§ **Work item**
Search the data for "input" and copy every matching line.

Records shown START

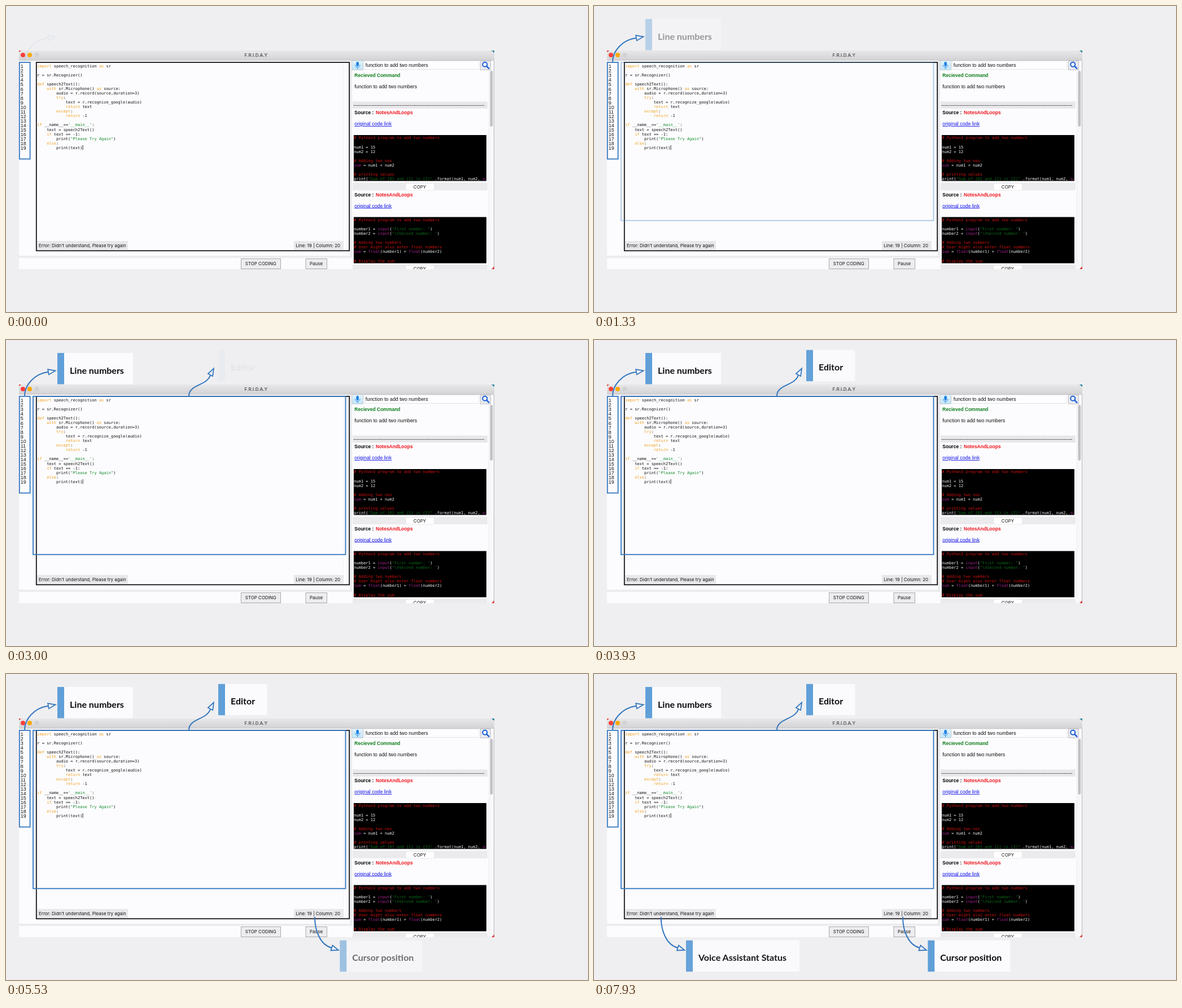
Write an HTML page that moves like this. It is 1031 px wide and 543 px high and loops after 8 s.

```html
<!DOCTYPE html>
<html lang="en">
<head>
<meta charset="utf-8">
<title>Editor overview</title>
<style>
  html, body { margin: 0; width: 100%; height: 100%; overflow: hidden; background: #efeff1; }
  svg { display: block; position: absolute; left: 0; top: 0; }
  text { white-space: pre; }
  .ui { font: 7.95px Inter, sans-serif; fill: #111; }
  .title { font: 600 7.9px Inter, sans-serif; fill: #555; }
  .sans { font: 8.84px "Liberation Sans", Arial, sans-serif; fill: #111; }
  .bold { font: bold 8.5px "Liberation Sans", Arial, sans-serif; }
  .link { fill: #1010e8; text-decoration: underline; }
  .code { font: 7px "DejaVu Sans Mono", monospace; fill: #111; }
  .code .kw { fill: #f0a01e; }
  .code .str { fill: #128a2a; }
  .dark { fill: #f4f4f4; }
  .dark .kw { fill: #a3238e; }
  .dark .str { fill: #0b6b1c; }
  .dark .rem { fill: #d01212; }
  .tag { font: bold 16px Lato, sans-serif; fill: #0c0c10; }
  .line { fill: none; stroke: #3376be; stroke-width: 2; }
  .head { fill: #f6f6fa; stroke: #3376be; stroke-width: 1.8; stroke-linejoin: miter; }
  .btn { fill: #ededf0; stroke: #a9a9ad; stroke-width: 1; }
</style>
</head>
<body>
<svg id="stage" width="1031" height="543" viewBox="0 0 1031 543">
  <defs>
    <linearGradient id="bar" x2="0" y2="1">
      <stop offset="0" stop-color="#e8e7e9"/><stop offset="1" stop-color="#d3d2d4"/>
    </linearGradient>
    <linearGradient id="micBox" x2="0" y2="1">
      <stop offset="0" stop-color="#e4f4fc"/><stop offset="1" stop-color="#bfe4f8"/>
    </linearGradient>
    <clipPath id="win"><rect x="23" y="79" width="842" height="388"/></clipPath>
    <clipPath id="box1"><rect x="616" y="229" width="235" height="81.5"/></clipPath>
    <clipPath id="box2"><rect x="616" y="374.5" width="235" height="82"/></clipPath>
  </defs>
  <g id="app" clip-path="url(#win)"></g>
  <g id="notes"></g>
</svg>
<script>
const LOOP = 8000, FADE = 1000, STEP = 1005, LEAD = -60;
const $ = id => document.getElementById(id);

const rect = (x, y, w, h, fill, extra = '') =>
  `<rect x="${x}" y="${y}" width="${w}" height="${h}" fill="${fill}" ${extra}/>`;
const text = (x, y, cls, s, extra = '') =>
  `<text x="${x}" y="${y}" class="${cls}" ${extra}>${s}</text>`;
const dot = (x, fill) => `<circle cx="${x}" cy="87" r="4" fill="${fill}"/>`;

function code(x, y, pitch, cls, words, src) {
  const re = new RegExp(`(".*?"|'.*?')|(#.*)|\\b(${words})\\b`, 'g');
  return src.split('\n').map((row, i) => text(x, y + i * pitch, cls,
    row.replace(re, (m, str, rem) =>
      `<tspan class="${str ? 'str' : rem ? 'rem' : 'kw'}">${m}</tspan>`))).join('');
}

const program = `import speech_recognition as sr

r = sr.Recognizer()

def speech2Text():
    with sr.Microphone() as source:
        audio = r.record(source,duration=3)
        try:
            text = r.recognize_google(audio)
            return text
        except:
            return -1

if __name__=='__main__':
    text = speech2Text()
    if text == -1:
        print("Please Try Again")
    else:
        print(text)`;

const answer1 = `# Python3 program to add two numbers

num1 = 15
num2 = 12

# Adding two nos
sum = num1 + num2

# printing values
print("Sum of {0} and {1} is {2}" .format(num1, num2, sum))`;

const answer2 = `# Python3 program to add two numbers

number1 = input("First number: ")
number2 = input("\\nSecond number: ")

# Adding two numbers
# User might also enter float numbers
sum = float(number1) + float(number2)

# Display the sum`;

function frame() {
  return rect(23, 79, 842, 388, '#fcfcfe')
    + rect(23, 79, 842, 17, 'url(#bar)')
    + rect(23, 96, 842, 1, '#c9c8ca')
    + '<path d="M23 79h4l-4 3z" fill="#d9413c"/><path d="M860 79h5v4z" fill="#1f7f9a"/>'
    + dot(30, '#fb4038') + dot(42, '#f9a90c') + dot(54.5, '#d2d1d3')
    + text(442.8, 89.8, 'title', 'F.R.I.D.A.Y', 'text-anchor="middle"')
    + rect(609, 97, 4, 350, '#ececef') + rect(23, 443, 590, 4, '#ececef')
    + rect(864, 97, 1, 370, '#b9b9bd');
}

function editor() {
  const nums = Array.from({ length: 19 }, (_, i) => text(25.8, 110.2 + i * 8.06, 'sans', i + 1));
  return nums.join('')
    + rect(53.8, 100, 554.4, 434.3 - 100, '#fcfcfe', 'stroke="#141418" stroke-width="1.8"')
    + rect(597.5, 101, 0.6, 316, '#ececef')
    + code(55.3, 108.7, 8.06, 'code', 'import|as|def|with|try|return|except|if|else', program)
    + rect(135.6, 247, 0.9, 8.3, '#111')
    + rect(55, 417, 161, 15.5, '#e8e8eb')
    + text(58, 427.8, 'ui', "Error: Didn't understand, Please try again")
    + rect(510, 417, 88, 15.5, '#e8e8eb')
    + text(513.3, 427.8, 'ui', 'Line: 19 | Column: 20')
    + rect(416.5, 448.5, 70, 18, '', 'class="btn"')
    + text(451.3, 460, 'ui', 'STOP CODING', 'text-anchor="middle"')
    + rect(531, 448.5, 37.5, 18, '', 'class="btn"')
    + text(549.5, 460, 'ui', 'Pause', 'text-anchor="middle"');
}

function search() {
  return rect(613, 97, 19.5, 16.5, 'url(#micBox)', 'stroke="#c3c6ca" stroke-width=".8"')
    + rect(620.4, 99, 4.6, 8, '#1d7fe0', 'rx="2.3"')
    + '<path d="M618.4 104.5a4.3 4.3 0 0 0 8.6 0M622.7 109v3" fill="none" stroke="#2b8be6"/>'
    + rect(634.5, 97.5, 203.5, 15, '#fdfdff', 'stroke="#dedee2" stroke-width=".8"')
    + text(636.8, 108, 'sans', 'function to add two numbers')
    + rect(840.5, 97.3, 18, 16, '#e9eaf0', 'stroke="#b4b4ba" stroke-width=".8"')
    + '<circle cx="848.3" cy="103.7" r="4" fill="#fff" stroke="#1b5fd6" stroke-width="2"/>'
    + '<path d="M851.4 106.8l4 4" stroke="#1b5fd6" stroke-width="2.4" stroke-linecap="round"/>';
}

function result(y, h, clip, src, first, pitch) {
  const top = y + 40;
  return text(617.3, y + 3.2, 'bold', 'Source :')
    + text(655, y + 3.2, 'bold', 'NotesAndLoops', 'fill="#f0141c"')
    + text(617.3, y + 23, 'sans link', 'original code link')
    + rect(616, top, 235, h, '#000')
    + `<g clip-path="url(#${clip})">${code(616.3, first, pitch, 'code dark', 'sum|input|float', src)}</g>`
    + rect(614, top + 84.5, 239, 13.5, '#ebebee')
    + rect(708, top + 85.5, 50.5, 12.5, '#fff', 'rx="2.5" stroke="#dcdce0" stroke-width=".6"')
    + text(733, top + 94.5, 'ui', 'COPY', 'text-anchor="middle"');
}

function panel() {
  return text(617.3, 126.3, 'bold', 'Recieved Command', 'fill="#0f7f1c"')
    + text(617.3, 146.2, 'sans', 'function to add two numbers')
    + rect(614, 169.5, 239, 12.5, '#e8e8eb')
    + text(615.3, 179, 'sans', '-'.repeat(79))
    + result(189, 81.5, 'box1', answer1, 236.4, 8.06)
    + result(334.5, 82, 'box2', answer2, 382, 8.06)
    + rect(855.5, 114, 8.5, 353, '#f8f8fa')
    + rect(855.3, 114, 0.6, 353, '#e4e4e8')
    + rect(857.5, 115, 4.8, 99, '#c1c1c4', 'rx="2.4"')
    + '<path d="M865 462v5h-5z" fill="#d9413c"/>';
}

// Curved connector with a hollow head from (bx, by) to the tip.
function arrow(path, bx, by, tx, ty) {
  const len = Math.hypot(tx - bx, ty - by);
  const nx = -(ty - by) / len * 4.7, ny = (tx - bx) / len * 4.7;
  return `<path class="line" d="${path}"/>`
    + `<path class="head" d="M${tx} ${ty}L${bx + nx} ${by + ny}L${bx - nx} ${by - ny}Z"/>`;
}

const tag = (x, y, w, s) =>
  rect(x, y, w, 55.5, '#fbfbfe') + rect(x, y, 12, 55.5, '#619fd8')
  + text(x + 22, y + 36.5, 'tag', s);
const outline = (x, y, w, h) => rect(x, y, w, h, 'none', 'stroke="#3376be" stroke-width="1.8"');

const notes = [
  arrow('M33 99C33 80 50 60 75 56.8', 75, 56.8, 87.5, 54.5),
  outline(48, 100, 553.5, 280.7) + tag(91, 23, 134, 'Line numbers'),
  arrow('M324 99C324 79 356 81 362 62.5', 362, 62, 368, 50.5),
  tag(376, 17.7, 86.5, 'Editor'),
  arrow('M547 431C547 456 557 481 577 486', 577, 486, 588.7, 490),
  tag(591.3, 472.7, 146, 'Cursor position'),
  arrow('M118.7 431C118.7 456 128.5 481 148.5 486', 148.5, 486, 160.2, 490),
  tag(163, 472.7, 201, 'Voice Assistant Status')
];

$('app').innerHTML = frame() + editor() + search() + panel();
$('notes').innerHTML = outline(23.8, 100, 18.8, 171.5)
  + notes.map((n, i) => `<g style="animation: show${i} ${LOOP}ms linear infinite">${n}</g>`).join('');

// The notes fade in one after the other and all vanish at the loop point.
const sheet = document.createElement('style');
sheet.textContent = notes.map((_, i) => {
  const start = LEAD + i * STEP, end = Math.min(start + FADE, LOOP);
  const pct = t => (Math.max(t, 0) / LOOP * 100).toFixed(3) + '%';
  const from = Math.max(0, -start / FADE);
  return `@keyframes show${i} { 0%, ${pct(start)} { opacity: ${from} } ${pct(end)}, 100% { opacity: 1 } }`;
}).join('\n');
document.head.append(sheet);
</script>
</body>
</html>
```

Records shown END

§ **Task output**
number1 = input("First number: ")
number2 = input("\\nSecond number: ")
    + `<g clip-path="url(#${clip})">${code(616.3, first, pitch, 'code dark', 'sum|input|float', src)}</g>`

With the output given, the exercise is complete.